Either you or your partner has tested positive for HIV. Now you want to become pregnant. Is it an impossible dream?
Many people with the HIV virus are living longer and living healthier, and the number of deaths from AIDS has decreased. With a more hopeful future, it's no wonder that people with HIV are wondering about the possibility of pregnancy.
The decision to pursue parenthood is a complicated and difficult one for many people with HIV. High-tech procedures minimize the danger of passing the virus on to a partner or fetus. But no matter which technique is used to achieve pregnancy, there's a chance the child can become infected.
There are other factors to consider, as well. Will the HIV-positive parent live long enough to raise the child? Will the child's quality of life be compromised by the parent's illness? Can the parents designate a guardian? Parents who have HIV must have the courage to face tough decisions about the future, including their own mortality.
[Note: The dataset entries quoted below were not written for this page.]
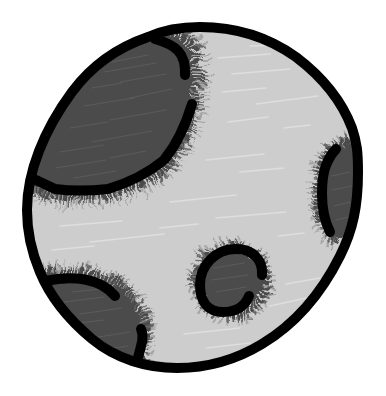
<!DOCTYPE html>
<html lang="en">
<head>
<meta charset="utf-8">
<title>Cratered moon</title>
<style>
:root { --paper: #fff; --ink: #000; --surface: #cdcdcd; --shine: #dedede; --crater: #4b4b4b; --shade: #686868; --haze: #969696; }
html, body { margin: 0; background: var(--paper); overflow: hidden; }
svg { display: block; width: 386px; height: 396px; }
.surface { fill: var(--surface); }
.crater { fill: var(--crater); }
.hatch { fill: none; }
.far { stroke: var(--haze); stroke-width: 40; stroke-dasharray: 1 4 1.5 3 1 6; opacity: .75; }
.mid { stroke: var(--shade); stroke-width: 29; stroke-dasharray: 1.5 2 2 3 1 2; }
.near { stroke: var(--crater); stroke-width: 19; stroke-dasharray: 3 1 2 1.5; }
.small .far { stroke-width: 30; }
.small .mid { stroke-width: 22; }
.small .near { stroke-width: 14; }
.grain { fill: none; stroke: var(--shade); stroke-width: 1; stroke-linecap: round; opacity: .6; }
.shine { fill: none; stroke: var(--shine); stroke-width: 1.5; stroke-linecap: round; }
.ink { fill: none; stroke: var(--ink); stroke-width: 10; stroke-linecap: round; stroke-linejoin: round; }
</style>
</head>
<body>
<svg viewBox="0 0 386 396" role="img" aria-label="Grey moon with four dark craters">
  <defs>
    <path id="globe" d="M148 37C166 29 182 27 200 27C238 27 268 37 296 57C325 79 343 104 352 128C357 143 358 152 358 172C358 206 353 230 340 256C323 290 297 323 262 344C234 361 206 368 177 368C147 368 116 359 92 339C67 318 49 294 40 272C31 251 27 231 27 210C27 172 44 130 72 92C92 65 119 47 148 37Z"/>
    <clipPath id="globe-edge"><use href="#globe"/></clipPath>
    <filter id="sketch" x="-10%" y="-10%" width="120%" height="120%">
      <feTurbulence type="fractalNoise" baseFrequency=".07" numOctaves="2" seed="4"/>
      <feDisplacementMap in="SourceGraphic" scale="13" xChannelSelector="R" yChannelSelector="G"/>
      <feGaussianBlur stdDeviation=".5"/>
    </filter>
    <path id="big-rim" d="M168 34C192 44 194 62 191 84C189 114 180 142 160 164C140 182 112 190 84 191C62 192 46 190 30 181"/>
    <path id="low-rim" d="M36 279C58 272 92 275 114 286C132 297 141 314 142 332C142 346 138 358 132 368"/>
    <path id="right-rim" d="M348 146C332 148 323 164 321 186C320 208 322 226 340 238"/>
    <ellipse id="ring-rim" cx="231" cy="281" rx="31" ry="30"/>
  </defs>

  <use class="surface" href="#globe"/>

  <g clip-path="url(#globe-edge)">
    <g class="shine">
      <path d="M218 58l52 -4M232 74l58 -5M222 92l44 -4M256 104l62 -8M228 122l40 -5M206 160l58 -6M240 172l44 -4M170 202l66 -7M216 218l70 -6M60 226l62 -5M90 242l74 -8M52 250l42 -4M160 228l38 -4M286 284l34 -6M270 306l36 -8M184 334l56 -6M206 348l44 -5M250 46l30 -1M284 128l26 -3M278 236l26 -3"/>
    </g>

    <g filter="url(#sketch)">
      <g id="big-crater">
        <use class="hatch far" href="#big-rim"/>
        <use class="hatch mid" href="#big-rim"/>
        <use class="hatch near" href="#big-rim"/>
        <path class="crater" d="M168 34C192 44 194 62 191 84C189 114 180 142 160 164C140 182 112 190 84 191C62 192 46 190 20 181L20 20H160Z"/>
      </g>
      <g id="low-crater" class="small">
        <use class="hatch far" href="#low-rim"/>
        <use class="hatch mid" href="#low-rim"/>
        <use class="hatch near" href="#low-rim"/>
        <path class="crater" d="M30 279C58 272 92 275 114 286C132 297 141 314 142 332C142 346 138 358 132 374L40 370Z"/>
      </g>
      <g id="right-crater" class="small">
        <use class="hatch far" href="#right-rim"/>
        <use class="hatch mid" href="#right-rim"/>
        <use class="hatch near" href="#right-rim"/>
        <path class="crater" d="M374 144H348C332 148 323 164 321 186C320 208 322 226 340 238H374Z"/>
      </g>
      <g id="ring-crater" class="small">
        <use class="hatch far" href="#ring-rim"/>
        <use class="hatch mid" href="#ring-rim"/>
        <use class="hatch near" href="#ring-rim"/>
        <use class="crater" href="#ring-rim"/>
      </g>
    </g>

    <g class="grain">
      <path d="M112 62l36 -7M104 72l52 -9M120 82l46 -8M92 88l30 -5M130 98l42 -9M84 106l50 -8M110 120l56 -10M70 128l38 -6M92 142l60 -11M60 152l44 -7M110 158l36 -7M56 168l50 -8M74 178l42 -7M72 292l28 -3M64 302l40 -5M80 314l42 -6M72 324l32 -4M92 338l38 -6M100 350l28 -4M214 268l30 -5M212 280l36 -5M216 292l30 -5M332 176l18 -4M332 190l20 -4M334 206l16 -4M336 220l12 -3"/>
    </g>
  </g>

  <g class="ink">
    <path d="M155 39C176 45 186 53 185 75"/>
    <path d="M192 104C186 124 177 144 164 160C147 174 128 183 108 189C90 191 70 191 55 189L36 180"/>
    <path d="M336 149C324 162 322 177 322 194C322 211 325 222 330 232"/>
    <path d="M262 275C263 259 252 249 236 249C215 249 200 266 200 285C200 303 209 312 223 312C237 312 245 306 249 296"/>
    <path d="M45 281C73 275 100 278 115 296"/>
    <path d="M141 329C145 338 140 348 137 362"/>
    <use href="#globe"/>
  </g>
</svg>
</body>
</html>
People with HIV who wish to conceive a child can start by doing the following:
- Discussing options with a doctor
- Talking to other couples who have been in the same situation, including parents of HIV-positive children
- Exploring guardianship with family and friends
Conception techniques, risks, and possibilities differ according to which partner has HIV.
Conception when the male partner is HIV-positive is tricky, since logic dictates that he must use a condom to protect the female from becoming infected.
A relatively simple procedure called “sperm washing” may provide a low-risk conception option that involves artificial insemination with the male partner’s sperm. For years, this method has been used in sperm banks and infertility clinics to boost sperm potency. Scientists studying the technique have found that it lowers the level of HIV in the semen. The procedure is believed to be effective for reducing infection rates, but it does not completely eliminate the virus.
Sperm washing for HIV-positive men is available in only in a limited number of countries, including Italy, the United Kingdom, Spain, and Switzerland.
The US Centers for Disease Control and Prevention (CDC) continues to investigate sperm washing. For now, its official stand is a warning that no evidence exists that any procedure can reliably remove all HIV from semen, and it recommends against artificial insemination with semen from HIV-positive men.
Doctors treat pregnant HIV-positive women with various medications, which have reduced mother-to-baby infection rates to approximately 2% under optimum conditions. Delivering via Cesarean section might lower the risk even more under certain circumstances. With current HIV treatment, though, it is not considered to offer as much of an advantage as it once did. There is additional protection by not breastfeeding, and treating the infant with medications after birth.
Factors contributing to the likelihood of a HIV-positive mother passing the infection to her child include the stage of HIV the mother is in, her viral load, if she's taking HIV medications, and how she has responded to medications.
People may believe that if both partners have HIV, then they needn't worry about infecting each other. Right? Wrong.
There are different strains of the virus, some of which are more aggressive. One parent may have one strain, and the other may have a different strain.
Some people with HIV choose unprotected intercourse for conception, despite the danger. Estimates of risk of partner infection for one act of unprotected vaginal sex vary widely, ranging from 1 in 500 to 1 in 5,000,000. According to the CDC, women are eight times more likely than men to become infected from a single act of intercourse. Infection from female to male occurs, although it's less common.
The numbers might look small, but the risk of fatal illness looms large. And, despite optimum conditions and the best medical interventions, the baby can become infected.
If you or your partner has HIV, find out your risks and what you can do to minimize them.